Planting Trees for Tu Bishvat
This act has always been held in high regard in Judaism.
Reprinted with permission from Celebrate! The Complete Jewish Holiday Handbook (Jason Aronson).
In the Jewish scheme of the world, trees have always occupied a key and revered role. According to the Creation story, seed bearing plants and fruit trees were put on the Earth before any other living thing (Genesis 1:11-12). In other words, the first thing God did once He had firm land was to plant trees!
The Tree of Life, which God placed at the heart of the Garden of Eden, became a symbol of Jewish existence, a core value of individual and communal living: continuity.
The Talmud sages held wonderfully imaginative discussions about trees in life and legend. They believed that mankind, which they often compared to trees, owes its existence to them and should treat them with special recognition. Serious consequences would result from destroying a tree. The Torah (itself called a Tree of Life in Proverbs 3:18) prohibits the destruction of fruit trees, even in times of war (Deuteronomy20:19-20), and to prevent the loss of Israel's natural forests, the sages prohibited the Jews from allowing goats to graze freely. Today in Israel, anyone who wants to destroy a tree must apply for a license, even if the tree is on his or her own property.
Rabbi Yohanan ben Zakkai, who lived in Jerusalem when it was being sacked by the Romans, cleverly taught the priority of planting. "If you should be holding a sapling in your hand when they tell you the Messiah has arrived," he advised, "first plant the sapling, then go out and greet him."
Planting a tree--a concrete, practical act--has represented hope since ancient times.
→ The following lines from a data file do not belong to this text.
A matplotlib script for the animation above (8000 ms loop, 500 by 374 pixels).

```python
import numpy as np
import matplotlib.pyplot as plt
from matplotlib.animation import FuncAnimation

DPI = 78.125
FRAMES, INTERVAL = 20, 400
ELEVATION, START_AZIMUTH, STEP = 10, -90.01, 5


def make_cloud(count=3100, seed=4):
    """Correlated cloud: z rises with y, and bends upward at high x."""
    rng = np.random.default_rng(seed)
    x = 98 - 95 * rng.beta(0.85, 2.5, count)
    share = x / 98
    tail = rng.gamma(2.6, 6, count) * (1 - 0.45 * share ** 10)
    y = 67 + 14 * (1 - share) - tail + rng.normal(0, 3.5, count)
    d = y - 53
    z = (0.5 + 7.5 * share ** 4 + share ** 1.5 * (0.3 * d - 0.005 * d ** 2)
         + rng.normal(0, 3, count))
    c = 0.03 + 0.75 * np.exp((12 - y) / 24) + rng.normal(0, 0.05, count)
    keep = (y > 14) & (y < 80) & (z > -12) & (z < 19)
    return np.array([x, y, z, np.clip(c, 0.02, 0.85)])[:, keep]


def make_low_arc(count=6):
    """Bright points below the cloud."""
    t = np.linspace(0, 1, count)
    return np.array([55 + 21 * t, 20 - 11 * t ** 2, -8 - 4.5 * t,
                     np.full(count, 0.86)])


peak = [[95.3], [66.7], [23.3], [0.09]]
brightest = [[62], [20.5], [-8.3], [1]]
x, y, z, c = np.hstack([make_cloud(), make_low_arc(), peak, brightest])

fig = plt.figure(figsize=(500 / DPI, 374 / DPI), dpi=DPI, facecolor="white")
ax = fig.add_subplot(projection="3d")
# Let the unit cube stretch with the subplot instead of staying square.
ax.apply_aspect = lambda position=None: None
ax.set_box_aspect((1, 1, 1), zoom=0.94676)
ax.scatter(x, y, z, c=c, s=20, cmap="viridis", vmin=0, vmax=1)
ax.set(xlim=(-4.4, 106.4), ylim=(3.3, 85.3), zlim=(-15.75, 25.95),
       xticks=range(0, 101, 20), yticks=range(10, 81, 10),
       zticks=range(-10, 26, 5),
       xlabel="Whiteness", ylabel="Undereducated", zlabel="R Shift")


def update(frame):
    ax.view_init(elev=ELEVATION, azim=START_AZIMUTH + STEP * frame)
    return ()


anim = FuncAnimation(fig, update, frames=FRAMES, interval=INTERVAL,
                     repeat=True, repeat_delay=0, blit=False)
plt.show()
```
On Tu Bishvat in Palestine, trees were planted for children born during the previous year: for a boy, a cedar, with the wish that the child would grow to be tall and upright, for a girl, a cypress, which was graceful and fragrant. Later, branches from the cypress and cedar of a bride and groom were used to make the huppah (canopy) for their wedding ceremony. The planting was associated with two of the most important times in an individual's life, birth and marriage, two occasions when we concentrate on the possibilities for the future. So powerful is this connection that even in the Theriesenstadt concentration camp, children planted a tree.
Planting was also considered a way to create eternity. As the Talmud relates, the righteous man Honi once encountered a man planting a carob tree. "How long will it take to bear fruit?" he inquired. "About seventy years," the man replied. "So you think you will live long enough to taste its fruits?" The man explained, "I have found ready-grown carob trees in the world. As my forefathers planted them for me, so I plant for my children."